#### [Data supplied]
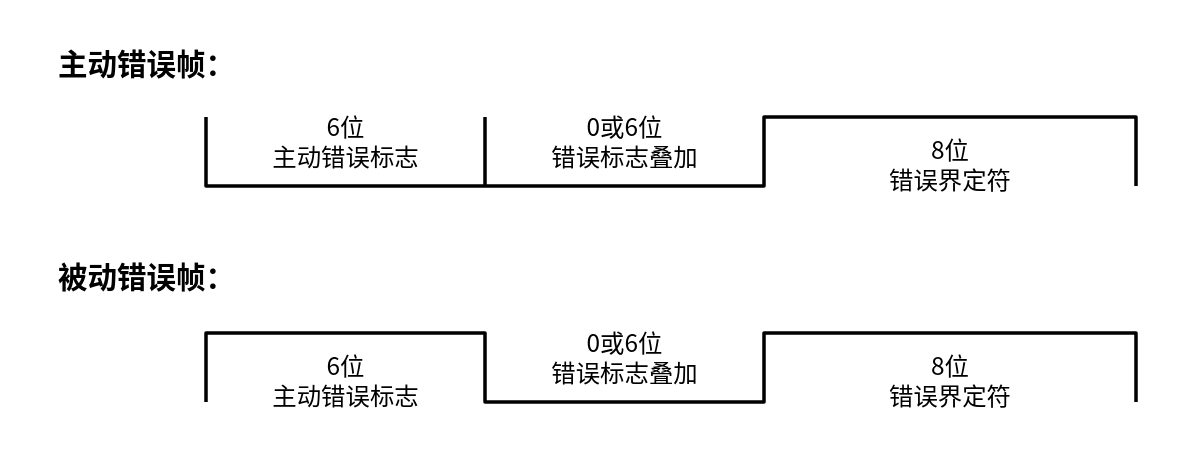
<!DOCTYPE html>
<html lang="zh-CN">
<head>
<meta charset="utf-8">
<title>主动错误帧与被动错误帧</title>
<style>
:root { --paper: #fff; --ink: #000; }
* { box-sizing: border-box; margin: 0; }
body {
  width: 1200px;
  height: 454px;
  overflow: hidden;
  background: var(--paper);
  color: var(--ink);
  font-family: "Noto Sans CJK SC", "Noto Sans", sans-serif;
}
main {
  display: flex;
  flex-direction: column;
  gap: 69px;
  padding: 42px 58px 0;
}
.frame { display: flex; flex-direction: column; gap: 35px; }
.frame.passive { gap: 38px; }
h2 { font-size: 29.5px; font-weight: 700; line-height: 40px; white-space: nowrap; }
.signal {
  position: relative;
  display: grid;
  grid-template-columns: 279px 279px 372px;
  width: 930px;
  height: 69px;
  margin-left: 148px;
}
.wave {
  position: absolute;
  inset: 0;
  width: 930px;
  height: 69px;
  overflow: visible;
  fill: none;
  stroke: var(--ink);
  stroke-width: 3.5;
  stroke-linejoin: round;
}
.field { height: 60px; font-size: 24.4px; line-height: 30px; text-align: center; white-space: nowrap; }
.field span { display: block; }
.dominant { margin-top: -6px; }
.recessive { margin-top: 17px; }
</style>
</head>
<body>
<main>
  <section class="frame active">
    <h2>主动错误帧：</h2>
    <div class="signal">
      <svg class="wave" viewBox="0 0 930 69" aria-hidden="true">
        <polyline points="0,0 0,69 558,69 558,0 930,0 930,69"/>
        <line x1="279" y1="0" x2="279" y2="69"/>
      </svg>
      <p class="field dominant"><span>6位</span><span>主动错误标志</span></p>
      <p class="field dominant"><span>0或6位</span><span>错误标志叠加</span></p>
      <p class="field recessive"><span>8位</span><span>错误界定符</span></p>
    </div>
  </section>
  <section class="frame passive">
    <h2>被动错误帧：</h2>
    <div class="signal">
      <svg class="wave" viewBox="0 0 930 69" aria-hidden="true">
        <polyline points="0,69 0,0 279,0 279,69 558,69 558,0 930,0 930,69"/>
      </svg>
      <p class="field recessive"><span>6位</span><span>主动错误标志</span></p>
      <p class="field dominant"><span>0或6位</span><span>错误标志叠加</span></p>
      <p class="field recessive"><span>8位</span><span>错误界定符</span></p>
    </div>
  </section>
</main>
</body>
</html>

#### [Task brief]
Once the images are removed, print the remaining data exactly as it appears above.

#### [Answer area]
<!DOCTYPE html>
<html lang="zh-CN">
<head>
<meta charset="utf-8">
<title>主动错误帧与被动错误帧</title>
<style>
:root { --paper: #fff; --ink: #000; }
* { box-sizing: border-box; margin: 0; }
body {
  width: 1200px;
  height: 454px;
  overflow: hidden;
  background: var(--paper);
  color: var(--ink);
  font-family: "Noto Sans CJK SC", "Noto Sans", sans-serif;
}
main {
  display: flex;
  flex-direction: column;
  gap: 69px;
  padding: 42px 58px 0;
}
.frame { display: flex; flex-direction: column; gap: 35px; }
.frame.passive { gap: 38px; }
h2 { font-size: 29.5px; font-weight: 700; line-height: 40px; white-space: nowrap; }
.signal {
  position: relative;
  display: grid;
  grid-template-columns: 279px 279px 372px;
  width: 930px;
  height: 69px;
  margin-left: 148px;
}
.wave {
  position: absolute;
  inset: 0;
  width: 930px;
  height: 69px;
  overflow: visible;
  fill: none;
  stroke: var(--ink);
  stroke-width: 3.5;
  stroke-linejoin: round;
}
.field { height: 60px; font-size: 24.4px; line-height: 30px; text-align: center; white-space: nowrap; }
.field span { display: block; }
.dominant { margin-top: -6px; }
.recessive { margin-top: 17px; }
</style>
</head>
<body>
<main>
  <section class="frame active">
    <h2>主动错误帧：</h2>
    <div class="signal">
      <svg class="wave" viewBox="0 0 930 69" aria-hidden="true">
        <polyline points="0,0 0,69 558,69 558,0 930,0 930,69"/>
        <line x1="279" y1="0" x2="279" y2="69"/>
      </svg>
      <p class="field dominant"><span>6位</span><span>主动错误标志</span></p>
      <p class="field dominant"><span>0或6位</span><span>错误标志叠加</span></p>
      <p class="field recessive"><span>8位</span><span>错误界定符</span></p>
    </div>
  </section>
  <section class="frame passive">
    <h2>被动错误帧：</h2>
    <div class="signal">
      <svg class="wave" viewBox="0 0 930 69" aria-hidden="true">
        <polyline points="0,69 0,0 279,0 279,69 558,69 558,0 930,0 930,69"/>
      </svg>
      <p class="field recessive"><span>6位</span><span>主动错误标志</span></p>
      <p class="field dominant"><span>0或6位</span><span>错误标志叠加</span></p>
      <p class="field recessive"><span>8位</span><span>错误界定符</span></p>
    </div>
  </section>
</main>
</body>
</html>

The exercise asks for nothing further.